PARIS (AFP) - The aviation sector is facing a great dilemma: How can it fulfil its ambition of doubling passenger numbers while meeting its goal of reducing its massive greenhouse gas emissions?
Slashing pollution from the industry is among the major challenges facing the world as leaders meet next month for a key climate summit in Britain.
How bad is it?
Airlines transported 4.5 billion passengers in 2019, belching out in the process 900 million tonnes of carbon dioxide (CO2), equivalent to 2 per cent of total global emissions.
Passenger numbers are projected to double by 2050, meaning a parallel doubling of CO2 if no action is taken.
While the sector has sought to increase carbon efficiency, it has increasingly faced pressure from environmentalists and social movements such as Flygskam (flight shame), which appeared in Sweden in 2018.

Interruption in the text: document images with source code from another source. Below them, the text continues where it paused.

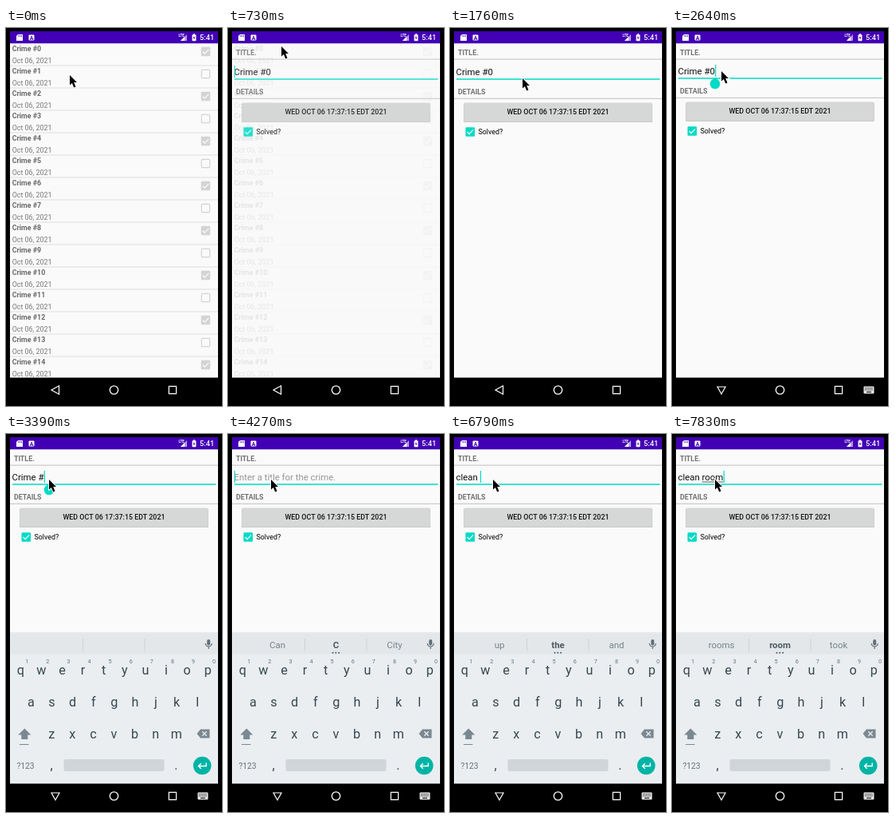
Write an HTML page with a canvas that moves like this. It is 271x473 px and loops after 8 s.

```html
<!DOCTYPE html>
<html lang="en">
<head>
<meta charset="utf-8">
<title>Crime list</title>
<style>
html, body { margin: 0; height: 100%; overflow: hidden; background: #000; }
canvas { display: block; width: 271px; height: 473px; }
</style>
</head>
<body>
<canvas></canvas>
<script>
const W = 271, H = 473, LOOP = 8000;
const TOP = 19.2, BOTTOM = 437.6;
const TEAL = '#03dac5', KEY = '#37474f', PAPER = '#fafafa';
const canvas = document.querySelector('canvas');
const c = canvas.getContext('2d');
const dpr = window.devicePixelRatio || 1;
canvas.width = W * dpr;
canvas.height = H * dpr;

// Each track holds its value until the next time.
const pointer = [
  [0, 80, 59], [140, 75, 47], [290, 70, 35], [440, 67, 28], [730, 67, 23],
  [880, 68, 13], [1020, 69, 5], [1170, 71, 3], [1320, 75, 13], [1470, 83, 33],
  [1620, 91, 63], [1770, 93, 90], [1910, 88, 81], [2060, 77, 67],
  [2200, 68, 58], [2340, 62, 54], [2790, 58, 56], [2940, 54, 57]
];
const typed = [
  [0, 'Crime #0'], [3390, 'Crime #'], [3540, 'Crime '], [3690, 'Crime'],
  [3840, 'Crim'], [3980, 'Cri'], [4130, 'C'], [4270, ''], [4870, 'c'],
  [5020, 'cl'], [5320, 'cle'], [5460, 'clea'], [5610, 'clean'], [5900, 'clean '],
  [7240, 'clean r'], [7390, 'clean ro'], [7540, 'clean roo'], [7690, 'clean room']
];
const hints = [
  [0, ''], [3690, 'Crimes Crime Crimea'], [3840, 'Crimes Crim Crime'],
  [3980, 'Crisis Cri Cried'], [4130, 'Can C City'], [4870, 'can c could'],
  [5170, 'close cl class'], [5320, 'clear cle clean'], [5460, 'clear clea clean'],
  [5760, 'cleaning clean cleaned'], [6050, 'up the and'], [7240, 'right r really'],
  [7390, 'room ro road'], [7540, 'room roo root'], [7830, 'rooms room took']
];
const caretOn = [[0, 1], [1470, 0], [1910, 1], [6350, 0], [6790, 1]];
const fade = [[0, 0], [580, 0.4], [730, 0.85], [880, 1]];
const keyboardY = [[0, 189], [2790, 90], [2940, 0]];

const at = (track, t) => track.findLast(step => step[0] <= t);

function rect(x, y, w, h, color, r = 0) {
  c.fillStyle = color;
  c.beginPath();
  c.roundRect(x, y, w, h, r);
  c.fill();
}

function disc(x, y, r, color) {
  c.fillStyle = color;
  c.beginPath();
  c.arc(x, y, r, 0, 7);
  c.fill();
}

function text(s, x, y, size, color, weight = 400, align = 'left') {
  c.font = `${weight} ${size}px Roboto, sans-serif`;
  c.textAlign = align;
  c.fillStyle = color;
  c.fillText(s, x, y);
}

function shape(x, y, d, fill, stroke, width = 1) {
  c.save();
  c.translate(x, y);
  const path = new Path2D(d);
  if (stroke) {
    c.strokeStyle = stroke;
    c.lineWidth = width;
    c.stroke(path);
  }
  if (fill) {
    c.fillStyle = fill;
    c.fill(path);
  }
  c.restore();
}

function checkbox(x, y, size, color, checked) {
  const h = size / 2;
  if (checked) {
    rect(x - h, y - h, size, size, color, 1.3);
    shape(x, y, 'M-3.7 0L-1.2 2.6L3.8-2.6', null, PAPER, 1.3);
  } else {
    c.strokeStyle = color;
    c.lineWidth = 1.2;
    c.beginPath();
    c.roundRect(x - h + 0.6, y - h + 0.6, size - 1.2, size - 1.2, 1);
    c.stroke();
  }
}

function statusBar() {
  rect(5, 4, 261, TOP - 4, '#4100b3');
  shape(17, 12, 'M-2-4H4V4H-4V-2Z', '#fff');
  shape(17, 12, 'M-1.3-3V-1M.6-3V-1M2.5-3V-1', null, '#4100b3', 0.8);
  rect(28.5, 8.5, 7, 7, '#fff', 1);
  text('A', 32, 14.6, 7, '#4100b3', 700, 'center');
  text('LTE', 216.5, 11, 4.5, '#fff', 700);
  shape(223, 12, 'M4-4V4H-4Z', '#b79be2');
  shape(223, 12, 'M1-1V4H-4Z', '#fff');
  rect(233.5, 8.3, 5, 8, '#fff', 0.8);
  rect(235, 7.3, 2, 1.2, '#fff');
  shape(236, 12.3, 'M.4-2.8L-1.4.5H0L-.4 2.8L1.4-.5H0Z', '#4100b3');
  text('5:41', 243, 15.2, 9.3, '#fff', 500);
}

function list() {
  rect(5, 19, 261, 419, PAPER);
  for (let i = 0; i < 15; i++) {
    const y = 19 + i * 28;
    text('Crime #' + i, 7.7, y + 10, 8.9, '#696969', 700);
    text('Oct 06, 2021', 7.7, y + 25, 8.9, '#757575');
    rect(5, y + 27.4, 261, 1, '#dfdfdf');
    checkbox(250.5, y + 10.5, 11.5, '#d4d4d4', i % 2 === 0);
  }
}

function header(s, y) {
  text(s, 9.9, y, 8.9, '#727272', 700);
  rect(5, y + 4.8, 261, 1.3, '#cbcbcb');
}

function details(t) {
  const focused = t >= 2640;
  const dy = focused ? 0 : 1;
  const s = at(typed, t)[1];
  rect(5, 19, 261, 419, PAPER);
  header('TITLE.', 33.7);
  header('DETAILS', 82 + dy);

  const base = 58 + dy;
  text(s || 'Enter a title for the crime.', 7.5, base, 11.4, s ? '#111' : '#969696');
  const width = c.measureText(s).width;
  const word = s.split(' ').pop();
  if (t >= 3690 && word) {
    const w = c.measureText(word).width;
    rect(7.5 + width - w, base + 1.6, w, 0.8, '#333');
  }
  rect(8, 62.2 + dy, 255.5, 1.6, TEAL);
  if (at(caretOn, t)[1]) rect(focused ? 7.8 + width : 7.8, 46 + dy, 1.2, 15, TEAL);

  rect(17, 92.9 + dy, 237, 24, '#cbcbcb', 1.5);
  rect(17.5, 92.4 + dy, 236, 23.3, '#d6d7d7', 1.5);
  text('WED OCT 06 17:37:15 EDT 2021', 135.5, 107.2 + dy, 8.9, '#111', 500, 'center');
  checkbox(25.3, 129 + dy, 11.6, TEAL, true);
  text('Solved?', 35.5, 132.2 + dy, 8.9, '#000');

  if (focused && t < 3540) {
    shape(54, 70, 'M0-8L4.6-4.4H-4.6Z', TEAL);
    disc(54, 70, 6.3, TEAL);
  }
}

function keyRow(keys, x, y) {
  [...keys].forEach((k, i) => text(k, x + i * 26.1, y, 16.2, KEY, 400, 'center'));
}

function keyboard(t) {
  c.save();
  c.beginPath();
  c.rect(5, 19, 261, 419);
  c.clip();
  c.translate(0, at(keyboardY, t)[1]);
  rect(5, 248.5, 261, 1, '#d5d9db');
  rect(5, 249.5, 261, 189, '#eaeef1');
  rect(5, 249.5, 261, 26, '#e3e7ea');
  rect(96, 256, 1, 16, '#cdd3d6');
  rect(173.5, 256, 1, 16, '#cdd3d6');

  const words = at(hints, t)[1];
  if (words) {
    words.split(' ').forEach((w, i) => {
      const mid = i === 1;
      text(w, 62 + i * 73.5, 268, 11.4, mid ? '#4a5a63' : '#75838b', mid ? 700 : 400, 'center');
    });
    for (const x of [131.5, 135.3, 139.1]) disc(x, 273.7, 1, '#4a5a63');
  }
  rect(252.2, 257, 4, 7.5, '#617079', 2);
  shape(254.2, 263, 'M-4-1A4 4 0 0 0 4-1M0 3V6', null, '#617079', 1.2);

  keyRow('qwertyuiop', 18.3, 301);
  [...'1234567890'].forEach((d, i) => text(d, 26.2 + i * 26.1, 287.3, 7.2, '#68777f', 400, 'center'));
  keyRow('asdfghjkl', 31.4, 341);
  keyRow('zxcvbnm', 57.2, 380.5);
  shape(23.3, 375.5, 'M0-7L8 1H4V6.5H-4V1H-8Z', '#7a8891');
  rect(17, 388, 11.5, 1, '#7a8891');
  shape(247.5, 375, 'M-8 0L-3.5-5.5H8V5.5H-3.5Z', '#7a8891');
  shape(249, 375, 'M-2.7-2.7L2.7 2.7M2.7-2.7L-2.7 2.7', null, '#eaeef1', 1.3);
  text('?123', 24.5, 418.5, 10.3, '#65747c', 400, 'center');
  text(',', 57, 420, 16.2, KEY, 400, 'center');
  rect(72.5, 407, 126, 15, '#cfd5d9', 2.5);
  text('.', 213.5, 420, 16.2, KEY, 400, 'center');
  disc(246.2, 415, 11.3, '#00b4a5');
  shape(246.2, 415, 'M5-3.5V.5H-4.5M-1.5-2.7L-4.7.5L-1.5 3.7', null, '#fff', 1.4);
  c.restore();
}

function navBar(t) {
  const open = t >= 2640;
  rect(0, BOTTOM, W, H - BOTTOM, '#000');
  shape(62, 453, open ? 'M-5-4H5L0 5Z' : 'M4.5-5.2V5.2L-5 0Z', null, '#fff', 1.2);
  shape(135.5, 453, 'M5.2 0A5.2 5.2 0 1 1-5.2 0A5.2 5.2 0 1 1 5.2 0', null, '#fff', 1.3);
  shape(209, 453, 'M-4.6-4.6H4.6V4.6H-4.6Z', null, '#fff', 1.2);
  if (!open) return;
  rect(240.5, 448.5, 13, 9, '#e8e8e8', 1);
  for (let i = 0; i < 10; i++) {
    rect(242 + (i % 5) * 2.1, 450 + Math.floor(i / 5) * 2.2, 1.2, 1.2, '#222');
  }
  rect(244, 454.9, 6, 1.2, '#222');
}

function draw(now) {
  const t = now % LOOP;
  c.setTransform(dpr, 0, 0, dpr, 0, 0);
  rect(0, 0, W, H, '#000');
  const alpha = at(fade, t)[1];
  if (alpha < 1) list();
  c.globalAlpha = alpha;
  if (alpha) details(t);
  c.globalAlpha = 1;
  if (t >= 2790) keyboard(t);
  statusBar();
  navBar(t);
  const [, x, y] = at(pointer, t);
  shape(x, y, 'M0 0V12.6L2.9 10L5.2 15.4L7.5 14.4L5.2 9.1H9Z', '#000', '#fff', 1.8);
  requestAnimationFrame(draw);
}
requestAnimationFrame(draw);
</script>
</body>
</html>
```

Between 2009 and 2019, carriers improved their energy efficiency by 21.4 per cent, according to the International Air Transport Association (Iata). But that was not enough to prevent the sector's emissions from rising.
What are the pledges?
The Iata committed itself earlier this month to zero net emissions of CO2 by 2050, after having previously targeted a cut of just 50 per cent.
A group representing European airlines, airports and aerospace companies has made a similar commitment.
At state level, the European Union hopes to cut emissions by 55 per cent compared with 1990 levels by 2030, aviation included.
The United States intends to slash the sector's emissions share by a fifth by the end of this decade.
What's the flight plan?
The European group of airlines, airports and aerospace companies hopes that half the emissions targets can be met with more fuel-efficient engines, the emergence of hydrogen and electric propulsion, and better management of air traffic.
But the Iata says such measures would contribute to just 14 per cent of the effort.
Plans to reach the net zero target also rely on carbon offsetting schemes, such as planting trees, which non-governmental organisations (NGOs) say do not address the problem.
Role of sustainable fuel
"If there's a 'silver bullet' to decarbonising aviation, it's sustainable aviation fuels (SAFs)," says Mr Brian Moran, Boeing's vice-president of sustainability public policy.
The Iata hopes to accomplish two-thirds of its emissions reductions by using SAFs - non-conventional fuels derived from organic products including cooking oil and algae.
The European Commission will require that SAFs account for at least 2 per cent of aviation kerosene by 2025, rising to 5 per cent by 2030 and 63 per cent by 2050.
Aviation giants Boeing and Airbus say their planes will be burning 100 per cent SAFs by the end of this decade.
SAFs, which are four times more expensive than kerosene, accounted for less than 0.1 per cent of the fuel used in aviation in 2019.
The US is proposing a tax credit to encourage SAF use while the EU wants to put a new levy on kerosene for flights within the 27-nation bloc.
Is it doable?
Biomass fuels are a limited resource. "We have estimated that by 2050, advanced biofuel from residue (will) allow for covering (just) 11 per cent of aviation's needs," says Ms Jo Dardenne of Transport and Environnement, a European NGO.
The aviation sector is also betting on synthetic fuels, or e-fuels, made with hydrogen produced from renewable sources of energy and with CO2 captured from the atmosphere. E-fuels are supposed to be the main type of SAF in the future.
But Mr Timur Gul, head of energy technology policy at the International Energy Agency, says replacing just 10 per cent of oil-based jet fuel with e-fuels would require the equivalent of electricity production from Spain and France combined.
Ms Dardenne says the technologies being considered to reduce emissions require a lot of energy. What is needed is to "reduce demand" - meaning to fly less.